Content starts

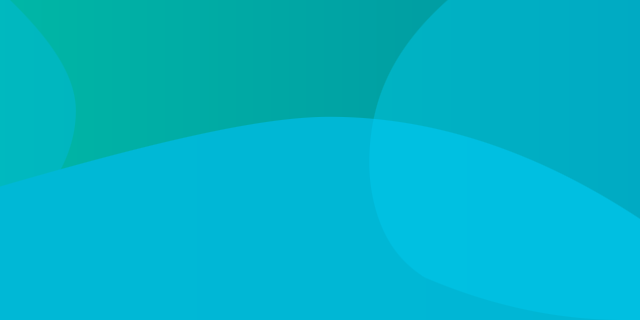
Give the GLSL for this background, as a Shadertoy shader.

```glsl
// Antialiased coverage of the region where d is positive
float cover(float d) {
    return clamp(0.5 + d / max(fwidth(d), 1e-5), 0.0, 1.0);
}

// Hill: hyperbolic rise on the left, parabolic fall on the right
float hill(vec2 p) {
    float dx = p.x - 1.03;
    float drop = dx < 0.0 ? dx * dx / (1.82 - 2.96 * dx) : 0.339 * dx * dx;
    return 0.635 - drop - p.y;
}

// Lobe entering from the left edge
float leftLobe(vec2 p) {
    float dy = p.y - 0.654;
    float bend = dy > 0.0 ? 2.2 - 1.4 * dy : 1.4;
    return 0.237 - bend * dy * dy - p.x;
}

// Large lobe on the right: curved side cut by a shallow floor
float rightLobe(vec2 p) {
    float dy = p.y - 0.49;
    float bend = dy > 0.0 ? 0.62 + 0.63 * dy : 0.95 + 25.0 * dy * dy * dy * dy;
    float side = p.x - 1.154 - bend * dy * dy;
    float fromRight = min(p.x - 1.95, 0.0);
    float ground = p.y - 0.343 * fromRight * fromRight;
    return min(side, ground);
}

void mainImage(out vec4 fragColor, in vec2 fragCoord) {
    vec2 p = fragCoord / iResolution.y;
    float across = fragCoord.x / iResolution.x;

    // Teal backdrop, darkening to the right
    vec3 color = mix(vec3(0.0, 0.717, 0.65), vec3(0.0, 0.575, 0.635), across);
    color = mix(color, vec3(0.0, 0.735, 0.90), 0.4 * cover(leftLobe(p)));

    // Opaque blue hill
    vec3 hillColor = mix(vec3(0.0, 0.723, 0.84), vec3(0.0, 0.712, 0.832), across);
    color = mix(color, hillColor, cover(hill(p)));

    // Translucent lobe over both
    color = mix(color, vec3(0.0, 0.805, 0.955), 0.4 * cover(rightLobe(p)));
    fragColor = vec4(color, 1.0);
}
```
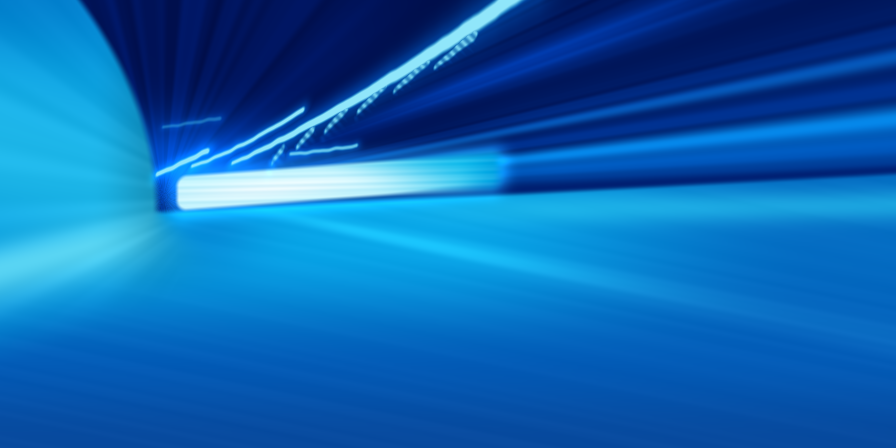
This background is drawn by a Shadertoy shader. Its source:

```glsl
// Blue motion-blurred tunnel: curved bright wall, streaked ceiling, glowing floor and light trails
#define VANISH vec2(0.365, 0.56)
#define HORIZON_TILT 0.053
#define NAVY vec3(0.0, 0.055, 0.29)
#define DEEP vec3(0.0, 0.19, 0.56)
#define BLUE vec3(0.01, 0.36, 0.72)
#define AZURE vec3(0.01, 0.58, 0.86)
#define CYAN vec3(0.16, 0.77, 0.94)
#define ICE vec3(0.78, 0.97, 1.0)
#define STREAK_DENSITY 34.0
#define BEAD_RATE 260.0

float hash(float n) { return fract(sin(n * 91.7) * 437.58); }

float noise(float x) {
    float i = floor(x), f = fract(x);
    return mix(hash(i), hash(i + 1.0), f * f * (3.0 - 2.0 * f));
}

float bell(float x, float width) { return exp(-x * x / (width * width)); }

// Falling step: one below the edge, zero above it
float below(float x, float edge, float soft) {
    return 1.0 - smoothstep(edge - soft, edge + soft, x);
}

// Parabolic light trail; returns the core in x and the halo in y
vec2 trail(vec2 p, vec2 start, float slope, float bend, float len, float w0, float w1) {
    vec2 q = p - start;
    float t = clamp(q.x / len, 0.0, 1.0), u = t * len;
    float tangent = slope + 2.0 * bend * u;
    float wobble = 0.003 * (noise(q.x * 60.0) - 0.5);
    float across = q.y - slope * u - bend * u * u - tangent * (q.x - u) + wobble;
    float d = length(vec2(across / sqrt(1.0 + tangent * tangent), q.x - u));
    float w = mix(w0, w1, t);
    return vec2(below(d, w, max(0.4 * w, 1.5 / iResolution.y)), bell(d, w * 3.0));
}

vec3 ceilingColor(vec2 p) {
    vec2 q = p - VANISH;
    float s = q.y / max(q.x, 0.03);
    float right = smoothstep(0.1, 0.9, q.x);
    vec3 col = mix(NAVY, DEEP, 0.5 * right * below(s, 0.25, 0.25));
    // Rays converging on the vanishing point
    float rays = noise(s * STREAK_DENSITY) * noise(s * STREAK_DENSITY * 2.7 + 9.0);
    col += vec3(0.0, 0.12, 0.24) * rays * right * below(s, 0.5, 0.25);
    col += vec3(0.0, 0.13, 0.30) * bell(s - 0.37, 0.045) * smoothstep(0.25, 0.7, q.x) * below(q.x, 1.2, 0.4);
    col += vec3(0.02, 0.22, 0.30) * bell(s - 0.19, 0.012) * right;
    col += vec3(0.02, 0.32, 0.36) * bell(s - 0.108, 0.016) * right;
    col += vec3(0.0, 0.20, 0.26) * bell(s - 0.075, 0.03) * right;
    float fan = noise(atan(q.y, q.x) * 24.0);
    col += vec3(0.0, 0.04, 0.12) * fan * below(q.x, 0.5, 0.2);
    // Blue light gathered near the tunnel mouth
    return col + vec3(0.0, 0.25, 0.5) * bell(q.x - 0.05, 0.22) * bell(q.y - 0.07, 0.1);
}

vec3 floorColor(vec2 p) {
    float side = smoothstep(0.95, 1.85, p.x);
    float lit = smoothstep(0.17, 0.46, p.y) * (1.0 - 0.78 * side);
    lit *= 1.0 - 0.35 * bell(p.x - 0.46, 0.13) * smoothstep(0.3, 0.5, p.y);
    vec3 col = mix(vec3(0.03, 0.29, 0.62), BLUE, smoothstep(0.0, 0.22, p.y));
    col = mix(col, AZURE + vec3(0.02, 0.07, 0.05), lit);
    // Sheen along the horizon and a lane stripe sweeping to the right
    float sheen = bell(p.y - 0.53 - 0.012 * (p.x - 1.0), 0.035) * smoothstep(0.75, 1.3, p.x);
    col = mix(col, CYAN, 0.62 * sheen);
    float lane = p.y - 0.525 + 0.2 * (p.x - 0.6);
    float stripe = bell(lane, 0.008 + 0.02 * max(p.x - 0.5, 0.0)) * smoothstep(0.5, 0.8, p.x);
    col += vec3(0.08, 0.13, 0.09) * stripe * (1.0 - 0.6 * side);
    return col + 0.015 * (noise(lane * 90.0) - 0.5);
}

vec3 wallColor(vec2 p) {
    vec3 col = mix(AZURE, CYAN, 0.75 * bell(p.y - 0.66 + 0.3 * p.x, 0.23));
    col = mix(col, BLUE, 0.4 * smoothstep(0.8, 1.05, p.y));
    col *= 1.0 - 0.2 * smoothstep(0.2, 0.37, p.x);
    float ridge = p.y - 0.4 - 0.24 * p.x;
    float glow = bell(ridge, ridge > 0.0 ? 0.05 : 0.085);
    col = mix(col, vec3(0.42, 0.88, 0.97), 0.8 * glow * below(p.x, 0.33, 0.14));
    return col + 0.04 * (noise((p.y - 0.56) / (0.5 - min(p.x, 0.4)) * 12.0) - 0.5);
}

void mainImage(out vec4 fragColor, in vec2 fragCoord) {
    vec2 p = fragCoord / iResolution.y;
    p.x *= 2.0 * iResolution.y / iResolution.x;
    float px = 1.5 / iResolution.y;

    // Floor and ceiling meet on a tilted horizon with a dark seam
    float above = p.y - 0.53 - HORIZON_TILT * (p.x - VANISH.x);
    vec3 col = mix(floorColor(p), ceilingColor(p), smoothstep(-0.012, 0.006, above));
    col = mix(col, NAVY + vec3(0.0, 0.06, 0.15), 0.75 * bell(above - 0.004, 0.009) * smoothstep(0.9, 1.2, p.x));

    // Left wall with a curved rim and a soft foot
    float rise = max(p.y - 0.53, 0.0), drop = max(0.53 - p.y, 0.0);
    float rim = 0.35 - 0.78 * rise * rise + 0.5 * drop;
    float wall = below(p.x, rim, 0.012 + 1.0 * drop);
    wall *= smoothstep(0.17 + 0.35 * p.x, 0.40 + 0.24 * p.x, p.y);
    col = mix(col, wallColor(p), wall);

    // Blurred bright vehicle, rounded at its far end
    vec2 q = vec2(p.x - 0.755, p.y - 0.5675 - 0.075 * (p.x - 0.39));
    vec2 b = abs(q) - vec2(0.36, 0.038) + 0.022;
    float d = length(max(b, 0.0)) + min(max(b.x, b.y), 0.0) - 0.022;
    vec3 body = mix(ICE, CYAN, smoothstep(0.0, 0.34, q.x + 2.0 * q.y));
    body = mix(body, vec3(1.0), 0.8 * bell(q.x + 0.15, 0.22) * bell(q.y + 0.005, 0.025));
    body = mix(body, AZURE, 0.6 * smoothstep(0.26, 0.38, q.x));
    body -= vec3(0.12, 0.05, 0.02) * noise(q.y * 150.0 + q.x * 8.0);
    col += vec3(0.05, 0.25, 0.3) * bell(max(d, 0.0), 0.025);
    col = mix(col, body, below(d, 0.0, 0.006 + 0.012 * smoothstep(0.1, 0.35, q.x)));

    // Long light trails
    vec2 light = trail(p, vec2(0.52, 0.635), 0.47, 0.2, 0.68, 0.004, 0.019);
    light = max(light, trail(p, vec2(0.43, 0.628), 0.38, 0.55, 0.245, 0.004, 0.005));
    light = max(light, trail(p, vec2(0.352, 0.61), 0.48, 0.0, 0.11, 0.005, 0.006));
    light = max(light, 0.8 * trail(p, vec2(0.65, 0.655), 0.12, 0.1, 0.145, 0.004, 0.004));
    light = max(light, 0.35 * trail(p, vec2(0.365, 0.715), 0.17, 0.0, 0.125, 0.003, 0.004));

    // Beaded dashes hanging under the main trail, longer as they approach
    for (int i = 0; i < 6; i++) {
        float k = float(i), x = 0.61 + 0.05 * k + 0.0045 * k * k;
        vec2 dash = trail(p, vec2(x, 0.64 + 0.58 * (x - 0.61)), 1.3 - 0.09 * k, 0.0, 0.02 + 0.013 * k, 0.004, 0.005 + 0.001 * k);
        light = max(light, dash * (0.68 + 0.2 * sin((p.x + p.y) * BEAD_RATE)));
    }
    col += vec3(0.0, 0.2, 0.32) * light.y;
    col = mix(col, mix(CYAN, ICE, 0.65 * light.x), light.x);
    fragColor = vec4(clamp(col, 0.0, 1.0), 1.0);
}
```
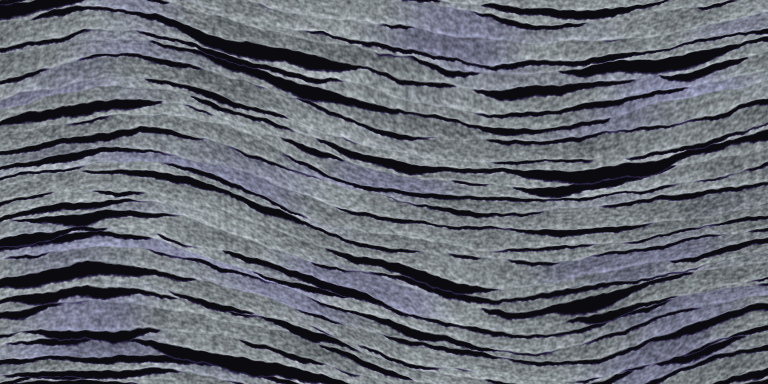
Give the GLSL for this texture, as a Shadertoy shader.

```glsl
#define SHEETS 44
#define WINDOW 0.14
#define GAP_SIZE 0.042
#define GAP_BIAS 0.13
#define PENUMBRA 0.006
#define RIM_WIDTH 0.011
#define GRAIN 0.48
#define BLACK vec3(0.04, 0.04, 0.06)
#define VIOLET vec3(0.18, 0.15, 0.30)
#define SLATE vec3(0.28, 0.30, 0.31)
#define LAVENDER vec3(0.42, 0.42, 0.55)
#define PALE vec3(0.69, 0.72, 0.74)

float hash(vec2 c) {
    return fract(sin(dot(c, vec2(127.1, 311.7))) * 43758.5);
}

float corner(vec2 cell, vec2 offset) {
    float angle = 6.2832 * hash(cell);
    return dot(vec2(cos(angle), sin(angle)), offset);
}

// Gradient noise, roughly -0.7 to 0.7
float gnoise(vec2 p) {
    vec2 i = floor(p), f = p - i;
    vec2 u = f * f * f * (f * (f * 6.0 - 15.0) + 10.0);
    vec2 e = vec2(1.0, 0.0);
    return mix(mix(corner(i, f), corner(i + e, f - e), u.x),
               mix(corner(i + e.yx, f - e.yx), corner(i + e.xx, f - e.xx), u.x), u.y);
}

// Common sweep of the stack: crest at the left, trough at the right
float sweep(float x, float level) {
    float swell = mix(0.12, 0.08, smoothstep(0.5, 1.1, level));
    return swell * (cos(2.73 * (x - 0.25)) - 1.0);
}

// Lower edge of a sheet, relative to its resting level
float edgeWobble(float x, float id) {
    return 0.030 * gnoise(vec2(x * 2.6, id * 7.31))
         + 0.012 * gnoise(vec2(x * 9.0, id * 3.17))
         + 0.005 * gnoise(vec2(x * 34.0, id * 5.71));
}

// Height of the open crevice under a sheet
float gapHeight(float x, float id) {
    float opening = gnoise(vec2(x * 2.3, id * 4.37 + 20.0))
                  + 0.4 * gnoise(vec2(x * 8.0, id * 2.93 + 50.0));
    float looseness = 0.5 + hash(vec2(id, 9.0));
    return GAP_SIZE * looseness * max(opening + GAP_BIAS, 0.0);
}

vec3 sheetColor(vec2 p, float id, float height, float grain) {
    float rim = exp(-max(height, 0.0) / RIM_WIDTH);
    float patches = gnoise(vec2(p.x * 3.0, id * 3.71));
    float shade = smoothstep(1.0, 1.9, p.x) * (1.0 - smoothstep(0.2, 0.7, p.y));
    float tone = 0.44 + 0.42 * rim + GRAIN * grain + 0.4 * patches - 0.14 * shade;
    vec3 col = mix(SLATE, PALE, clamp(tone, 0.0, 1.25));
    float tint = smoothstep(0.05, 0.4, gnoise(vec2(p.x * 2.0, id * 0.41 + 8.0)));
    return mix(col, LAVENDER * (0.65 + 0.7 * tone), 0.6 * tint);
}

void mainImage(out vec4 fragColor, in vec2 fragCoord) {
    vec2 p = fragCoord / iResolution.y;
    float pixel = 1.0 / iResolution.y;

    // Slow bending shared by neighbouring sheets
    vec2 q = p;
    q.y += 0.055 * gnoise(p * vec2(1.7, 2.2) + 3.0);

    // Fibrous grain that follows the sweep
    vec2 fibre = vec2(p.x, q.y - sweep(p.x, q.y));
    float grain = gnoise(fibre * vec2(60.0, 105.0))
                + 0.7 * gnoise(fibre * vec2(125.0, 150.0) + 17.0)
                + 0.4 * gnoise(fibre * vec2(18.0, 45.0) + 31.0);

    // Paint sheets upward; each shades and overlaps those below
    vec3 col = BLACK;
    for (int i = 0; i < SHEETS; i++) {
        float id = float(i);
        float t = (id + 0.8 * hash(vec2(id, 2.0))) / float(SHEETS);
        float level = -0.15 + 1.5 * pow(t, 1.15);
        float rest = level + sweep(p.x, level);
        if (abs(q.y - rest) > WINDOW) continue;

        float height = q.y - rest - edgeWobble(p.x, id) - 0.0018 * grain;
        float gap = gapHeight(p.x, id);
        float shadow = 1.0 - smoothstep(gap * 0.8, gap + PENUMBRA, -height + 0.001 * grain);
        shadow *= smoothstep(0.0, 0.004, gap);
        col = mix(col, VIOLET, smoothstep(0.0, 0.55, shadow));
        col = mix(col, BLACK, smoothstep(0.4, 0.95, shadow));

        float cover = smoothstep(-pixel, pixel, height);
        col = mix(col, sheetColor(p, id, height, grain), cover);
    }
    fragColor = vec4(col, 1.0);
}
```
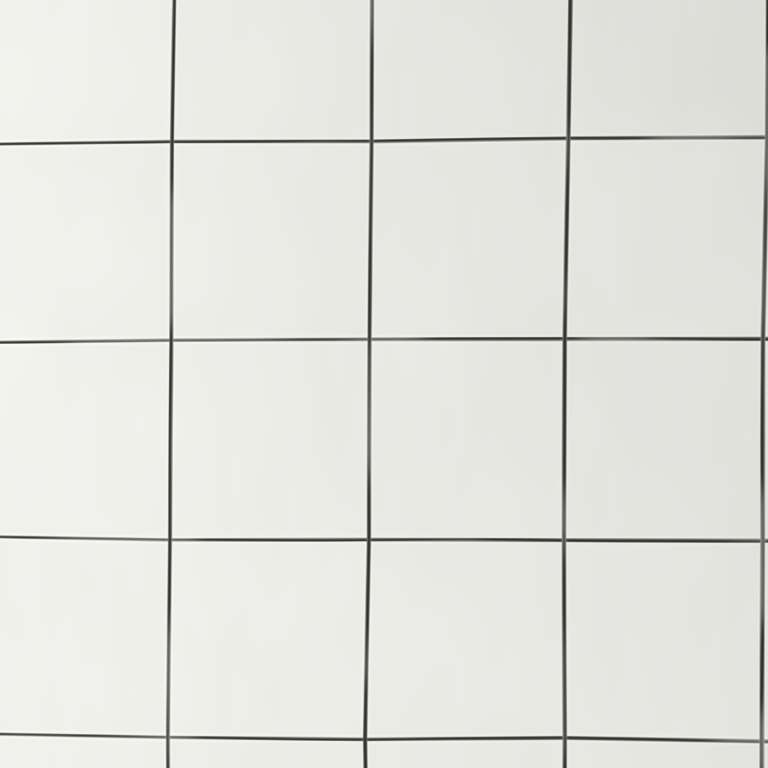
Reproduce this texture procedurally as a Shadertoy shader.

```glsl
// Pale glazed wall tiles, about four by four, split by thin dark joints.
// A slightly skewed grid gives signed distances to joints that bend at each
// corner; noise varies their width and darkness, and the glaze shading.

float hash(vec2 p) {
    return fract(sin(dot(p, vec2(127.1, 311.7))) * 43758.55);
}

float noise(vec2 p) {
    vec2 cell = floor(p), f = fract(p);
    f = f * f * (3.0 - 2.0 * f);
    return mix(mix(hash(cell), hash(cell + vec2(1, 0)), f.x),
               mix(hash(cell + vec2(0, 1)), hash(cell + vec2(1, 1)), f.x), f.y);
}

// Signed distance, in tiles, to the nearest joint, bent from corner to corner
float jointDistance(float across, float along, float seed) {
    float line = round(across), corner = floor(along);
    float bend = mix(hash(vec2(line + seed, corner)),
                     hash(vec2(line + seed, corner + 1.0)), fract(along));
    return across - line - 0.02 * (bend - 0.5);
}

// Soft-edged band of the given half width, in canvas units
float band(float d, float halfWidth) {
    float soft = 0.0007 + 0.6 / iResolution.y;
    return 1.0 - smoothstep(halfWidth - soft, halfWidth + soft, abs(d));
}

// Paints one direction of joints: lit rims, grey grout, and a dark worn core
vec3 drawJoint(vec3 color, float d, float line, float along, float width) {
    float wear = noise(vec2(along * 2.7, line * 7.3));
    float side = noise(vec2(along * 1.3 + 9.0, line * 5.1)) - 0.5;
    color += 0.025 * band(d, 0.0055);
    vec3 grout = mix(vec3(0.39, 0.39, 0.37), vec3(0.58, 0.58, 0.57), wear);
    color = mix(color, grout, band(d, width));
    float core = band(d - side * 0.0022, width * 0.55);
    float depth = mix(1.0, 0.45, smoothstep(0.45, 0.9, wear));
    return mix(color, vec3(0.19, 0.18, 0.17), core * depth);
}

void mainImage(out vec4 fragColor, in vec2 fragCoord) {
    vec2 uv = fragCoord / iResolution.xy;

    // Skewed tile coordinates: columns lean right, rows fan out
    vec2 pitch = vec2(0.2575, 0.259);
    vec2 skew = vec2(0.008 * uv.y * uv.y, 0.02 * (uv.x - 0.5) * (uv.y - 0.45));
    vec2 grid = (uv - vec2(0.22, 0.039) - skew) / pitch;
    vec2 tile = floor(grid);

    // Glaze: light falls off to the upper right, with faint mottling and streaks
    float tone = 0.949 - 0.055 * uv.x - 0.03 * uv.x * uv.y;
    tone += 0.008 * (hash(tile + 3.7) - 0.5);
    tone += 0.010 * (noise(uv * 9.0) - 0.5);
    tone += 0.006 * (noise(uv * vec2(45.0, 11.0)) - 0.5);
    vec3 color = vec3(tone, tone, tone - 0.018);

    // Joints, thinner towards the left
    float width = mix(0.0018, 0.0026, uv.x);
    float rowGap = jointDistance(grid.y, grid.x, 31.0) * pitch.y;
    float columnGap = jointDistance(grid.x, grid.y, 5.0) * pitch.x;
    color = drawJoint(color, rowGap, round(grid.y) + 20.0, grid.x, width);
    color = drawJoint(color, columnGap, round(grid.x) + 4.0, grid.y, width + 0.0005);

    fragColor = vec4(color, 1.0);
}
```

Content ends

Problem description:
Show each line in the entries that holds the string "below".

Task response:
// Falling step: one below the edge, zero above it
float below(float x, float edge, float soft) {
    return vec2(below(d, w, max(0.4 * w, 1.5 / iResolution.y)), bell(d, w * 3.0));
    vec3 col = mix(NAVY, DEEP, 0.5 * right * below(s, 0.25, 0.25));
    col += vec3(0.0, 0.12, 0.24) * rays * right * below(s, 0.5, 0.25);
    col += vec3(0.0, 0.13, 0.30) * bell(s - 0.37, 0.045) * smoothstep(0.25, 0.7, q.x) * below(q.x, 1.2, 0.4);
    col += vec3(0.0, 0.04, 0.12) * fan * below(q.x, 0.5, 0.2);
    col = mix(col, vec3(0.42, 0.88, 0.97), 0.8 * glow * below(p.x, 0.33, 0.14));
    float wall = below(p.x, rim, 0.012 + 1.0 * drop);
    col = mix(col, body, below(d, 0.0, 0.006 + 0.012 * smoothstep(0.1, 0.35, q.x)));
    // Paint sheets upward; each shades and overlaps those below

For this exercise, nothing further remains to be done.